= Problem details =
The answer must consist of every line in the records below that contains the string "float".

Stored data entries:
- Opening Delimiter -

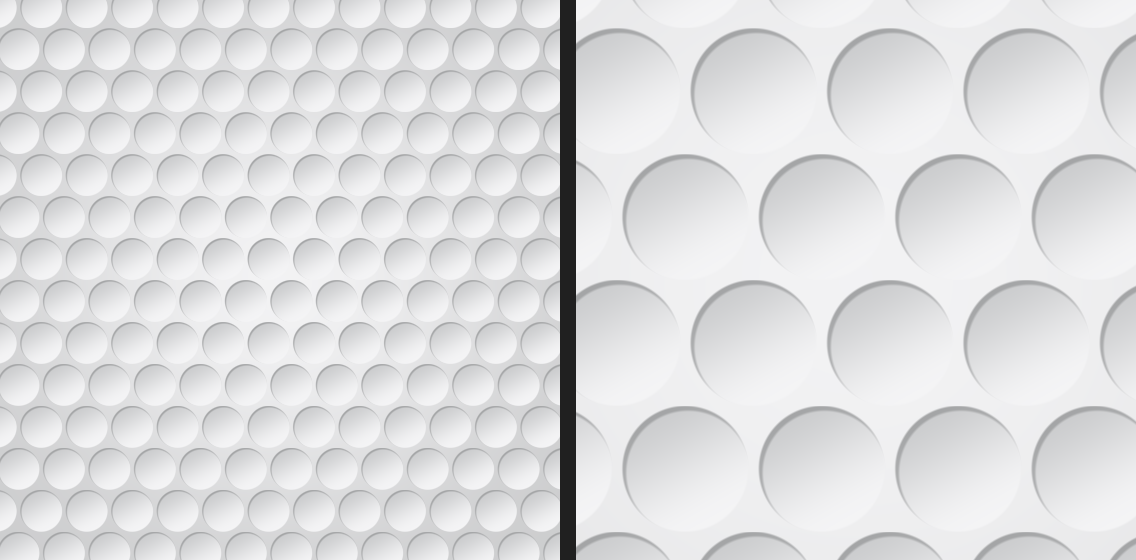
Left, the full canvas; right, a detail of the centre.
This pattern is drawn by a WebGL 1 fragment shader. Its source:

```glsl
precision highp float;
// A pale sheet pressed with staggered rows of round dimples.
// Each dimple is a disc with a slanted gradient and a dark crescent made by a
// second, shifted disc; the sheet itself brightens radially to its centre.

uniform vec2 u_resolution;

const vec2 PITCH = vec2(0.0812, 0.07493);   // spacing of columns and rows
const vec2 FIRST = vec2(0.0736, 0.8372);    // centre of one dimple
const float RADIUS = 0.0374;
const float FLOOR_RADIUS = 0.0369;
const vec2 FLOOR_SHIFT = vec2(0.0017, -0.0023);

const vec3 SHEET_LIGHT = vec3(0.950, 0.950, 0.955);
const vec3 SHEET_DARK = vec3(0.805, 0.807, 0.812);
const vec3 FLOOR_DARK = vec3(0.790, 0.794, 0.800);
const vec3 FLOOR_LIGHT = vec3(0.955, 0.955, 0.960);
const vec3 RIM_DARK = vec3(0.640, 0.645, 0.650);
const vec3 RIM_LIGHT = vec3(0.760, 0.763, 0.768);

// Offset from the nearest dimple centre, odd rows moved by half a column.
vec2 staggeredCell(vec2 p, vec2 pitch) {
  float row = floor(p.y / pitch.y + 0.5);
  p.x += 0.5 * pitch.x * mod(row, 2.0);
  float column = floor(p.x / pitch.x + 0.5);
  return p - vec2(column, row) * pitch;
}

// Coverage of a disc with an edge of the given softness.
float disc(vec2 p, float radius, float softness) {
  return 1.0 - smoothstep(-softness, softness, length(p) - radius);
}

vec3 sheetColour(vec2 uv) {
  float fade = smoothstep(0.0, 0.68, length(uv - 0.5));
  return mix(SHEET_LIGHT, SHEET_DARK, fade);
}

// Shading from the upper left (0) to the lower right (1) of a dimple.
float slant(vec2 cell, float radius) {
  vec2 direction = normalize(vec2(0.5, -0.87));
  return clamp(0.5 + 0.5 * dot(cell, direction) / radius, 0.0, 1.0);
}

void main() {
  float side = min(u_resolution.x, u_resolution.y);
  vec2 uv = gl_FragCoord.xy / side;
  float softness = max(0.8 / side, 0.0008);

  vec2 cell = staggeredCell(uv - FIRST, PITCH);
  float shade = slant(cell, RADIUS);

  // Crescent rim, covered by the shifted floor of the dimple.
  vec3 rim = mix(RIM_DARK, RIM_LIGHT, shade);
  vec3 base = mix(FLOOR_DARK, FLOOR_LIGHT, smoothstep(-0.1, 0.95, shade));
  float inner = disc(cell - FLOOR_SHIFT, FLOOR_RADIUS, softness * 1.2);
  vec3 dimple = mix(rim, base, inner);

  vec3 colour = mix(sheetColour(uv), dimple, disc(cell, RADIUS, softness));
  gl_FragColor = vec4(colour, 1.0);
}
```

- Closing Delimiter -

= Task result =
precision highp float;
const float RADIUS = 0.0374;
const float FLOOR_RADIUS = 0.0369;
  float row = floor(p.y / pitch.y + 0.5);
  float column = floor(p.x / pitch.x + 0.5);
float disc(vec2 p, float radius, float softness) {
  float fade = smoothstep(0.0, 0.68, length(uv - 0.5));
float slant(vec2 cell, float radius) {
  float side = min(u_resolution.x, u_resolution.y);
  float softness = max(0.8 / side, 0.0008);
  float shade = slant(cell, RADIUS);
  float inner = disc(cell - FLOOR_SHIFT, FLOOR_RADIUS, softness * 1.2);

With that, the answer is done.